Summary:

The tracking uses of so-called “Flash cookies,” the data packets stored in the computers of users of Adobe (NSDQ: ADBE) Flash Player, starte…

Online Privacy Illustration
photo: Corbis / Jane Marinsky

The tracking uses of so-called “Flash cookies,” the data packets stored in the computers of users of Adobe (NSDQ: ADBE) Flash Player, started getting a lot more attention last year, when they were the focus of an article about online privacy in the Wall Street Journal, as well as several lawsuits. They were also mentioned as a privacy problem last month by the Federal Trade Commission.

The results from a new study suggest that “re-spawning,” one of the more troublesome practices around Flash cookies, is declining. But the same study showed that about 10 percent of the most-popular web sites may still be using Flash cookies to track users — and none of the companies that run those web sites would discuss what they’re using the cookies for. There is a lot of debate about just how widespread Flash cookies are, and this study helps fill in some numbers around that question.

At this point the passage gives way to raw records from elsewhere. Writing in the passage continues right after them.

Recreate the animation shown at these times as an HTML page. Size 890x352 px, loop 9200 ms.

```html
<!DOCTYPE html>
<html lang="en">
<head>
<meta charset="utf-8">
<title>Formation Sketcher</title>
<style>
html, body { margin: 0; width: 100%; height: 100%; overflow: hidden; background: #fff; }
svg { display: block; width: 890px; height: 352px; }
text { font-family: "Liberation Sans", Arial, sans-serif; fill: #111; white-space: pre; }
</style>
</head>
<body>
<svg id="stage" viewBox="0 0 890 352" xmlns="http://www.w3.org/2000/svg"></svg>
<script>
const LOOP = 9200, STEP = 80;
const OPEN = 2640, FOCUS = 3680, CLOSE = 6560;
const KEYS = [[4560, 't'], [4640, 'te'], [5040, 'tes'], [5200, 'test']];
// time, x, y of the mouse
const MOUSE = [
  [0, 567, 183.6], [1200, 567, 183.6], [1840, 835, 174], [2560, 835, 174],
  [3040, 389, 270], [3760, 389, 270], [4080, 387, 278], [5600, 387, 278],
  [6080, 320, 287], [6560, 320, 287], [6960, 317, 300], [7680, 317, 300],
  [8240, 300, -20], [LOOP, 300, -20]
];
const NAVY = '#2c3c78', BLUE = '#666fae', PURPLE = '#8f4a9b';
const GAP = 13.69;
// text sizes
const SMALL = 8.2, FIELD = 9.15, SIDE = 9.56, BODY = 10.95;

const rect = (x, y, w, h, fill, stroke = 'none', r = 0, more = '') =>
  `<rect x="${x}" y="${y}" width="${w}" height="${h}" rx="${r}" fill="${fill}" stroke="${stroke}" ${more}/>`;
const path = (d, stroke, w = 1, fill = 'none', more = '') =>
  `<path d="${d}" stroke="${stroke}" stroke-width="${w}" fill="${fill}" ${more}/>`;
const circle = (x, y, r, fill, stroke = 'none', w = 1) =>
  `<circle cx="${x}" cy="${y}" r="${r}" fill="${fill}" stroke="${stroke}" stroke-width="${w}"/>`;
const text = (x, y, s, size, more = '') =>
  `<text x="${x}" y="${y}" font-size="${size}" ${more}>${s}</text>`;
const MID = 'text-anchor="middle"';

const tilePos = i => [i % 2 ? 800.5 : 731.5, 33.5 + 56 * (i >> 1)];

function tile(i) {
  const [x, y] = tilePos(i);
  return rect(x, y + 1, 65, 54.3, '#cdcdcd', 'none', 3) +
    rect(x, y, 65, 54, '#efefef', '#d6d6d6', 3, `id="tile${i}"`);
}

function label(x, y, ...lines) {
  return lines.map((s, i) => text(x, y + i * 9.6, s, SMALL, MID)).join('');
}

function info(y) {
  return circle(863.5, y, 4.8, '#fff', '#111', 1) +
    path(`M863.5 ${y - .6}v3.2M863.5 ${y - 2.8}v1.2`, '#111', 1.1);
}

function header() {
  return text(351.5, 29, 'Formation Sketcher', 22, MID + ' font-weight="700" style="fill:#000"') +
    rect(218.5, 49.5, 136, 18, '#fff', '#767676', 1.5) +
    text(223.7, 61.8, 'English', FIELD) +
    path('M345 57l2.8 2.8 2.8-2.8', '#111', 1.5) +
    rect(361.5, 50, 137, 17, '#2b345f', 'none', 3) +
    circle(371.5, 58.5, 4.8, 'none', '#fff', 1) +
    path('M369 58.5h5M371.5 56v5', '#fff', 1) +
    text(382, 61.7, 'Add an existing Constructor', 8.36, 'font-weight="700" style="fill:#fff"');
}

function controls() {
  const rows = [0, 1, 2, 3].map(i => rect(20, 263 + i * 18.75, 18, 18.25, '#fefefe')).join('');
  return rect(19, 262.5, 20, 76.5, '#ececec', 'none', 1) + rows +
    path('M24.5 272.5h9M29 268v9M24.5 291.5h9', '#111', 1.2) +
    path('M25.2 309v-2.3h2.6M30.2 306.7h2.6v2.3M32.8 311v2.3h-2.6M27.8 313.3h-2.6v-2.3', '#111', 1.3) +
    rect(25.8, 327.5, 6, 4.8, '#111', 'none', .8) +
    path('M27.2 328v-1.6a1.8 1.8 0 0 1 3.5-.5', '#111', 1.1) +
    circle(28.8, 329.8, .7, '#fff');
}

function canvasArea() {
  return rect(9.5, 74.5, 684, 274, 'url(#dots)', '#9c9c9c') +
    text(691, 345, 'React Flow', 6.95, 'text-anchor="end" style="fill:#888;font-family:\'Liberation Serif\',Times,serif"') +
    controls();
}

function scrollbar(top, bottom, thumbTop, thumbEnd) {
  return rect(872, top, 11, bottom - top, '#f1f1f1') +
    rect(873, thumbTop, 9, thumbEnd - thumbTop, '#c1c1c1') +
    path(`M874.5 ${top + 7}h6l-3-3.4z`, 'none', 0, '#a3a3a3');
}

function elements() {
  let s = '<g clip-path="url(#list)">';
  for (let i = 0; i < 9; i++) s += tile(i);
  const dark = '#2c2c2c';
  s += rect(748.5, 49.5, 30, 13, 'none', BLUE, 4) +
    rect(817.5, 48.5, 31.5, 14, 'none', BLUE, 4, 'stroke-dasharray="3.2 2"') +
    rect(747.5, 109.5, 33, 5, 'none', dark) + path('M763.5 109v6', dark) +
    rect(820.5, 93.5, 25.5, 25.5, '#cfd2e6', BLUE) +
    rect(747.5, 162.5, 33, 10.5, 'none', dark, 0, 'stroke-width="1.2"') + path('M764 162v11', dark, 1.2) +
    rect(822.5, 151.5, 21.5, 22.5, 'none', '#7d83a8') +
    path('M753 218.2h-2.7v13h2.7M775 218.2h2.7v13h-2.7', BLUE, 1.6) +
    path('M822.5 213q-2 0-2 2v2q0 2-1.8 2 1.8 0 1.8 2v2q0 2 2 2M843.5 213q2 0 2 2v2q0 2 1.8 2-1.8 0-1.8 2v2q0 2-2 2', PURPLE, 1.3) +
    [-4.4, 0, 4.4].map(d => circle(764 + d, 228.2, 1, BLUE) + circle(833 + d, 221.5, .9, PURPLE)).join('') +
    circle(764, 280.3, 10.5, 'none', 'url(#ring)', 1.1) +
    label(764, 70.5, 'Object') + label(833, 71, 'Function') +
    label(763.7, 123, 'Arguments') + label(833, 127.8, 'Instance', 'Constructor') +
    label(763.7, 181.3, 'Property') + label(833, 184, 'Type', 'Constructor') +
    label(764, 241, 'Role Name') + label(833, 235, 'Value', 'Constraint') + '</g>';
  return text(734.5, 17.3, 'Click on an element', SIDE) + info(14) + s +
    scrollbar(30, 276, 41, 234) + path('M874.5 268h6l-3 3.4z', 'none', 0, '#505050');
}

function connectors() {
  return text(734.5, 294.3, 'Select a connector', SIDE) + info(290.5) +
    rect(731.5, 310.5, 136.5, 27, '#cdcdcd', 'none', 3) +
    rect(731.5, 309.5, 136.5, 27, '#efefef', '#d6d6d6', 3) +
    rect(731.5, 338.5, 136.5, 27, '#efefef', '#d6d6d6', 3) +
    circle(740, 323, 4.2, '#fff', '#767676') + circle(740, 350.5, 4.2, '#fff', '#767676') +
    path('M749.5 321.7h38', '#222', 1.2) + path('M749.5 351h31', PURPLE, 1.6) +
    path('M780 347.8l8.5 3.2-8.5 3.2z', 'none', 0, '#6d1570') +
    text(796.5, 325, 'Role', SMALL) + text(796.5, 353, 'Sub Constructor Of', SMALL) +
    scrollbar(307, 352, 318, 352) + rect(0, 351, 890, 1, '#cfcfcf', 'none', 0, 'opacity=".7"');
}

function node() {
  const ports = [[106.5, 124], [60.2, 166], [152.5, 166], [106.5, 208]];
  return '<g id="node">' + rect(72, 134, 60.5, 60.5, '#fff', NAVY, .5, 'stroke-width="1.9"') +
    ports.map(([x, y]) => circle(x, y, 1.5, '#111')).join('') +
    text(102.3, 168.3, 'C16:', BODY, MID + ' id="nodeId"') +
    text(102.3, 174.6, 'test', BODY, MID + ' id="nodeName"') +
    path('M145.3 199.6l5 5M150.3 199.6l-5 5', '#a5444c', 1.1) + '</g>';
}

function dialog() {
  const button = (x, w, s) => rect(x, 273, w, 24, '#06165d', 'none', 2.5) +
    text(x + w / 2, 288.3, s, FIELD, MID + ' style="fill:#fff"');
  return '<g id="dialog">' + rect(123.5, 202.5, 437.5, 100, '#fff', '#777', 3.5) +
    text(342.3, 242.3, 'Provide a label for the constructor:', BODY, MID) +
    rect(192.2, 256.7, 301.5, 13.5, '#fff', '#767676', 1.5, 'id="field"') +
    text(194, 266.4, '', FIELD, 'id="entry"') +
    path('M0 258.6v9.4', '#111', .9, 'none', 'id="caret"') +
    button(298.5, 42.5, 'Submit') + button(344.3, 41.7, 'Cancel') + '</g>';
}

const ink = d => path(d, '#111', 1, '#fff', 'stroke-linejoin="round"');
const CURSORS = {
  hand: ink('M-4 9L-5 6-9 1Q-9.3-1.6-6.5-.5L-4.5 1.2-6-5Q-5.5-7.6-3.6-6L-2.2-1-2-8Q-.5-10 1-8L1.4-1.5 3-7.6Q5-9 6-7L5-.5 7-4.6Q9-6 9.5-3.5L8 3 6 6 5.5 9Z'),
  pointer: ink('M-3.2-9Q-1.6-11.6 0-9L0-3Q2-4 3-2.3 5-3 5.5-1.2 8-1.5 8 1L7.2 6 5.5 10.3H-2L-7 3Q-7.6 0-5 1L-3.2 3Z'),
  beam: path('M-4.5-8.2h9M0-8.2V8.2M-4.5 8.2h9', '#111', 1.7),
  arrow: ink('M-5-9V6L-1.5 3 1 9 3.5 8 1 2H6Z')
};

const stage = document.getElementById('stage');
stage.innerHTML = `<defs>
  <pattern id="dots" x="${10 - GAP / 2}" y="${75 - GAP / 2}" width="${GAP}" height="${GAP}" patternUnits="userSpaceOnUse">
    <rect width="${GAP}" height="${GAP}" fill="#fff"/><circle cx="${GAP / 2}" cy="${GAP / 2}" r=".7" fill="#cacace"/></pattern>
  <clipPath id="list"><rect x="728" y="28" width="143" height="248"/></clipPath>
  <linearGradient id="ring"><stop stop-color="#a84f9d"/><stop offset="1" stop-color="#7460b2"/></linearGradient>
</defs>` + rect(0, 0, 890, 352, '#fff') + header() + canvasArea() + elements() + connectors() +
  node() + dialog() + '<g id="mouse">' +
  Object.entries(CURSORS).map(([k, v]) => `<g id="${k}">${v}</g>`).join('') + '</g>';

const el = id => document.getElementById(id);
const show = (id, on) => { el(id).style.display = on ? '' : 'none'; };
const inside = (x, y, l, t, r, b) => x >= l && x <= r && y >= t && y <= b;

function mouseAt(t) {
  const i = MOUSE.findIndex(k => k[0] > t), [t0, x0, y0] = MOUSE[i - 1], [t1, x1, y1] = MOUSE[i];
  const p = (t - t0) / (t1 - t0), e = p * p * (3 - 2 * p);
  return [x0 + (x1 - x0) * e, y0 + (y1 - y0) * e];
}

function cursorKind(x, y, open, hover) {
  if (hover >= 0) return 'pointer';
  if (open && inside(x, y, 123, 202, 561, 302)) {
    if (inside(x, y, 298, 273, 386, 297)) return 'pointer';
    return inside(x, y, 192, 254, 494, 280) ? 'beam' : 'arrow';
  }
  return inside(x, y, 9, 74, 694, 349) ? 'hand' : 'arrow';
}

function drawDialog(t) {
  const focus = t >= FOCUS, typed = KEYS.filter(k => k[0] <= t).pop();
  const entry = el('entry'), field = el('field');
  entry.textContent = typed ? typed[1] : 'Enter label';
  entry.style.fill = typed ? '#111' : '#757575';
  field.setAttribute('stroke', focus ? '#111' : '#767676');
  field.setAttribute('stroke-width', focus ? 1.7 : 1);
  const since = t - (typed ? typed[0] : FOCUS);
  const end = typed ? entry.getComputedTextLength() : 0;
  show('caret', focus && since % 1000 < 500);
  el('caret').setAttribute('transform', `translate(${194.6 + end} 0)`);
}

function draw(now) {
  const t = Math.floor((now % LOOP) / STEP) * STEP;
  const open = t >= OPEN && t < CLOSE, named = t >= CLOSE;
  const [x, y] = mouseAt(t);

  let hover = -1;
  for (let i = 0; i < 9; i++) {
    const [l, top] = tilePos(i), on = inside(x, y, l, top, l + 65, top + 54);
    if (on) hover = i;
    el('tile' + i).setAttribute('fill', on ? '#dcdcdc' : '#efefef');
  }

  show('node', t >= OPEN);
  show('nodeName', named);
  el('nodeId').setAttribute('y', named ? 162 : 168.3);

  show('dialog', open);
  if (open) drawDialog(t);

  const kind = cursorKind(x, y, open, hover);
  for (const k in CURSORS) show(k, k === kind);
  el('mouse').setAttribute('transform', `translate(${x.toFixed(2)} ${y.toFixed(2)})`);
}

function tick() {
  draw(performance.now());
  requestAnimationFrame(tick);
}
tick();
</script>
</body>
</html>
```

The study, conducted by researchers at Carnegie Mellon University, tested all of the 100 most popular websites as well as 500 randomly selected websites. Adobe commissioned the study as a follow-up to the widely read 2009 UC Berkeley study that broke the news about Flash cookie tracking in the first place; the CMU researcher in charge of the study assured me that Adobe had no influence in determining the methodology or results of the study.

Adobe has condemned the use of Flash cookies, which it calls Local Storage Objects, for tracking purposes, and recently rolled out changes that will simplify Flash’s privacy options for users. Adobe has estimated that Flash Player is installed on 98 percent of internet-connected computers.

Here’s the study’s most important findings-

»  “Re-spawning” of cookies is on the way out. Both HTTP cookies and Flash cookies can be used to track an internet user’s browsing behavior and other factors. But whereas it’s relatively straightforward to delete all the HTTP cookies from a web browser, clearing out the data stored by Adobe Flash Player is, for now, still a much more complicated process-and few users know that Flash cookies exist to begin with. In the past, at least some ad networks engaged in a process called “re-spawning,” which is when a publisher or ad network actually uses a Flash cookie to re-create the information in an HTTP cookie-after a user deletes his or her HTTP cookies. Re-spawning is considered a privacy problem because it’s presumed the user might be deleting HTTP cookies to protect privacy in the first place.

The study found that none of the 500 random sites engaged in re-spawning, and only two of the 100 most-popular sites engaged in re-spawning. Contacted by the Center for Democracy and Technology (CDT), a privacy advocacy group that helped with the study, one of the re-spawners stopped the practice after an internal review. The second re-spawner didn’t respond to CDT’s inquiry but stopped the practice on its own. The study doesn’t name the web-sites that engaged in re-spawning.

When UC Berkeley flash cookie study came out in 2009, it found that four out of the 100 websites it studied used Flash cookies to engage in re-spawning. That study used a somewhat different methodology, so it’s not an apples-to-apples comparison, but it does suggest that the re-spawning problem is decreasing. A post on Adobe’s corporate blog referencing the CMU study focuses on this aspect of the study, which is good news from a user-privacy perspective.

»  A significant group of web publishers still won’t say if they’re using Flash cookies for tracking. Out of the 100 popular websites, 11 websites used Local Storage Objects to collect what the study authors called “unique identifiers,” and 17 of the 500 randomly selected websites engaged in the practice; all but one through third-parties (typically ad networks). LSOs with unique identifiers can be used for benign purposes, such as keeping track of someone’s score in a game that uses Flash-but they could also be used as a powerful form of tracking users. “Without visibility into back-end databases, it is difficult to determine how unique identifiers are used,” write the authors.

But here’s an interesting fact about the study: the Center for Democracy and Technology contacted all of the companies whose websites use LSOs with unique identifiers, as well as some related sites, hoping to learn more about their use. They contacted companies connected to 28 sites in all asking about how they were using Flash cookies, and not one was willing to say anything. That shows what a hot topic online tracking has become, and it suggests that at least some of those websites are partnering with ad networks or analytics companies that are using those Flash cookies for tracking.

“It’s troubling that websites are trying to find ways of thwarting users who are purposefully deleting their cookies, and trying to find ways of tracking them anyway,” says Lorrie Cranor, an Associate Professor of Computer Science at CMU who authored the study. The full study is available on CMU’s website.

Update: Privacy researcher Chris Soghoian has a more critical view of this study, and shared some of his thoughts today in an open letter to Adobe, published on his blog.

Comments have been disabled for this post